**Assignment**: Scan the listing below. Copy each line that contains "names".

**Task data**:
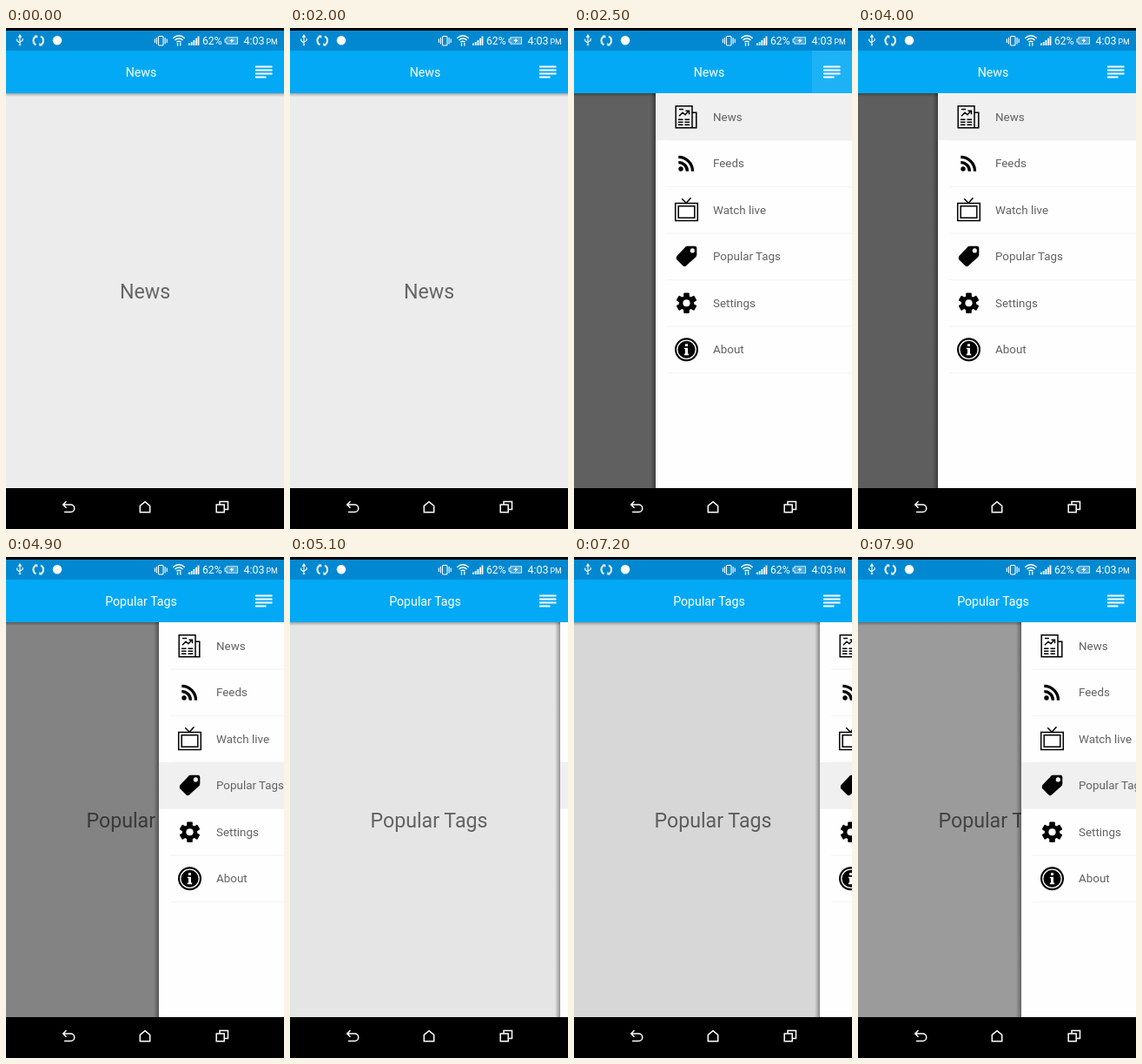
Recreate the animation shown at these times as an HTML page. Size 320 by 576 pixels, loop 8 s.

```html
<!DOCTYPE html>
<html lang="en">
<head>
<meta charset="utf-8">
<title>Navigation drawer</title>
<style>
  html, body { margin: 0; width: 100%; height: 100%; overflow: hidden; background: #000; }
  svg { display: block; width: 320px; height: 576px; font-family: Roboto, sans-serif; }
  .line { fill: none; stroke: #fff; stroke-width: 1.5; }
  .ink { fill: none; stroke: #000; stroke-width: 1.5; }
</style>
</head>
<body>
<svg viewBox="0 0 320 576">
  <defs>
    <linearGradient id="under" x2="0" y2="1">
      <stop stop-color="#000" stop-opacity=".3"/>
      <stop offset="1" stop-color="#000" stop-opacity="0"/>
    </linearGradient>
    <linearGradient id="edge">
      <stop stop-color="#000" stop-opacity="0"/>
      <stop offset="1" stop-color="#000" stop-opacity=".36"/>
    </linearGradient>
    <clipPath id="page"><rect y="75" width="320" height="454"/></clipPath>
  </defs>

  <!-- page -->
  <rect y="75" width="320" height="454" fill="#ececec"/>
  <text id="heading" x="160" y="311" font-size="23.2" text-anchor="middle" fill="#666"></text>
  <rect y="75" width="320" height="4" fill="url(#under)"/>

  <!-- drawer -->
  <g clip-path="url(#page)">
    <rect id="scrim" y="75" width="320" height="454"/>
    <g id="drawer">
      <rect x="-6" y="75" width="6" height="454" fill="url(#edge)"/>
      <rect y="75" width="240" height="454" fill="#fefefe"/>
      <rect id="pick" width="240" height="53.5" fill="#f0f0f0"/>
      <g id="rows" font-size="13.4" fill="#626262"></g>
    </g>
  </g>

  <!-- app bar -->
  <rect y="26" width="320" height="49" fill="#03a9f4"/>
  <rect id="press" x="274" y="26" width="46" height="49" fill="#fff" opacity=".1"/>
  <text id="title" x="155.5" y="56" font-size="14.2" text-anchor="middle" fill="#fff"></text>
  <path d="M287 44.5h19.5M287 48.5h19.5M287 52.5h19.5M287 56.5h12.5" class="line" stroke-width="2" style="stroke-width:2"/>

  <!-- status bar -->
  <rect y="3" width="320" height="23" fill="#0288d1"/>
  <g class="line" style="stroke-width:1.1">
    <path d="M16 9v11M12.8 12.5v2.2L16 17.2M19.2 12v2.2L16 16.4"/>
    <path d="M16 8l-1.3 2.2h2.6zM14.8 19.5h2.4" fill="#fff"/>
    <path d="M34.5 9.7a5.3 5.3 0 0 0 0 9.6M40 9.7a5.3 5.3 0 0 1 0 9.6" stroke-width="1.9"/>
    <path d="M32.6 8.4h3.6v3.6zM41.9 20.6h-3.6v-3.6z" fill="#fff" stroke="none"/>
    <rect x="175.5" y="9.5" width="5.5" height="10.5" rx="1"/>
    <path d="M173.4 11v7.5M171.3 12.5v4.5M183.1 11v7.5M185.2 12.5v4.5"/>
    <path d="M192.3 11.7q6.700-6 13.400 0M194.4 14q4.600-4 9.200 0M196.500 16.200q2.500-2 5 0" stroke-width="1.5"/>
    <path d="M197.500 17.200v3.500M200.800 17v3.500" stroke-width="1.300"/>
    <path d="M211 17.500V20M213.700 16V20M216.400 14V20M219.100 11.800V20M221.500 9.500V20" stroke-width="1.800"/>
    <path d="M254 10.700h12.500v7.600H254v-2h-2v-3.600h2z" fill="#fff" fill-opacity=".25" stroke="#cfe7f6"/>
    <path d="M260.800 11.500l-3.600 3.500h2.400l-.8 2.500 4-3.700h-2.500z" fill="#fff" stroke="none"/>
  </g>
  <circle cx="59" cy="14.300" r="5.200" fill="#fff"/>
  <g fill="#fff">
    <text x="226" y="19" font-size="12.200">62%</text>
    <text x="273.500" y="19" font-size="12.500">4:03</text>
    <text x="299.500" y="19" font-size="8.800">PM</text>
  </g>

  <!-- navigation keys -->
  <g class="line">
    <path d="M66 548h8.500a4 4 0 0 1 0 8.500H67M69.500 544.300L65.700 548l3.800 3.700"/>
    <path d="M154.300 549.300L160 544.700l5.700 4.600v7.400h-11.400z"/>
    <path d="M242.200 548h9v8.800h-9zM246 547.500v-3h9.500v9h-4"/>
  </g>
</svg>

<script>
const LOOP = 8000, STEP = 100, WIDTH = 228, SETTLE = 512;
const TOP = 75.500, ROW = 53.500;
const OPEN = 2190, CLOSE = 4855, DRAG = 6900;
const dragged = [0, 16, 24, 37, 53, 72, 92, 110, 122, 130, 132];
const $ = id => document.getElementById(id);

// Icons are drawn around their own centre.
const icons = {
  'News': `<path class="ink" d="M-12.300-12.500H6.500V12.500H-12.300zM6.500-5H11.300V12.500H6.500"/>
    <path class="ink" d="M-8.500-8.800h5M-8.500-1l4-4 3 2.500 4-4.500M-1-7h4v4M-9.500 3h5.500M-2 3h5.500M-9.500 6h5.500M-2 6h5.500M-9.500 9h5.500M-2 9h5.500"/>`,
  'Feeds': `<circle cx="-6.500" cy="6.200" r="2.700"/>
    <path class="ink" style="stroke-width:3.300" d="M-9.200-1.200A10 10 0 0 1 .9 8.900M-9.200-7.300A16.200 16.200 0 0 1 7 8.900"/>`,
  'Watch live': `<path class="ink" d="M-12.800-7.800H12.800V12.300H-12.800zM-9.300-4.500H9.300V9H-9.300z"/>
    <path class="ink" d="M-5.300-13L-.3-8 5-14"/>`,
  'Popular Tags': `<path d="M1-12H9.500Q11.800-12 11.800-9.700V-2Q11.800-.6 10.800.4L-.6 10.800Q-2.300 12.300-4 10.700L-11 3.800Q-12.500 2.200-11-.7L-1-11.200Q-.2-12 1-12z"/>
    <circle cx="6.800" cy="-6.800" r="2.600" fill="#f4f4f4"/>`,
  'Settings': [0, 60, 120].map(a =>
      `<rect x="-3.300" y="-11.800" width="6.600" height="23.600" rx="1" transform="rotate(${a})"/>`).join('') +
    `<circle r="8.600"/><circle r="4.100" fill="#fefefe"/>`,
  'About': `<circle r="13.500"/><circle r="10.700" fill="none" stroke="#fff" stroke-width="1.300"/>
    <path fill="#fff" d="M-1.500-6.500h3v2.800h-3zM-2.700-2H1.500V4.800H2.700V6.500H-2.700V4.800H-1.500V-.4H-2.700z"/>`
};
const names = Object.keys(icons);

$('rows').innerHTML = names.map((name, i) => {
  const mid = TOP + ROW * (i + .5);
  return `<g transform="translate(35.500 ${mid})" fill="#000">${icons[name]}</g>
    <text x="66" y="${mid + 4.700}">${name}</text>
    <rect x="13" y="${TOP + ROW * (i + 1) - .500}" width="227" height="1" fill="#f4f4f4"/>`;
}).join('');

const settle = ms => 1 - (1 - Math.min(1, Math.max(0, ms / SETTLE))) ** 5;

// Visible drawer width at time t.
function reveal(t) {
  if (t >= DRAG) {
    const k = (t - DRAG) / STEP, i = Math.min(Math.floor(k), dragged.length - 2);
    return dragged[i] + (dragged[i + 1] - dragged[i]) * (k - i);
  }
  return WIDTH * (t < CLOSE ? settle(t - OPEN) : 1 - settle(t - CLOSE));
}

function draw(now) {
  const t = Math.floor((now % LOOP) / STEP) * STEP;
  const page = t < 4900 ? 'News' : 'Popular Tags';
  const shown = Math.round(reveal(t));
  $('title').textContent = $('heading').textContent = page;
  $('pick').setAttribute('y', TOP + ROW * names.indexOf(page));
  $('drawer').setAttribute('transform', `translate(${320 - shown} 0)`);
  $('drawer').style.display = shown ? '' : 'none';
  // The dimming trails the drawer by one display refresh.
  $('scrim').setAttribute('opacity', .6 * reveal(t - 16) / WIDTH);
  $('press').style.display = t >= 2200 && t < 2700 ? '' : 'none';
}

const start = performance.now();
function tick() {
  draw(performance.now() - start);
  requestAnimationFrame(tick);
}
tick();
</script>
</body>
</html>
```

**Your response**:
const names = Object.keys(icons);
$('rows').innerHTML = names.map((name, i) => {
  $('pick').setAttribute('y', TOP + ROW * names.indexOf(page));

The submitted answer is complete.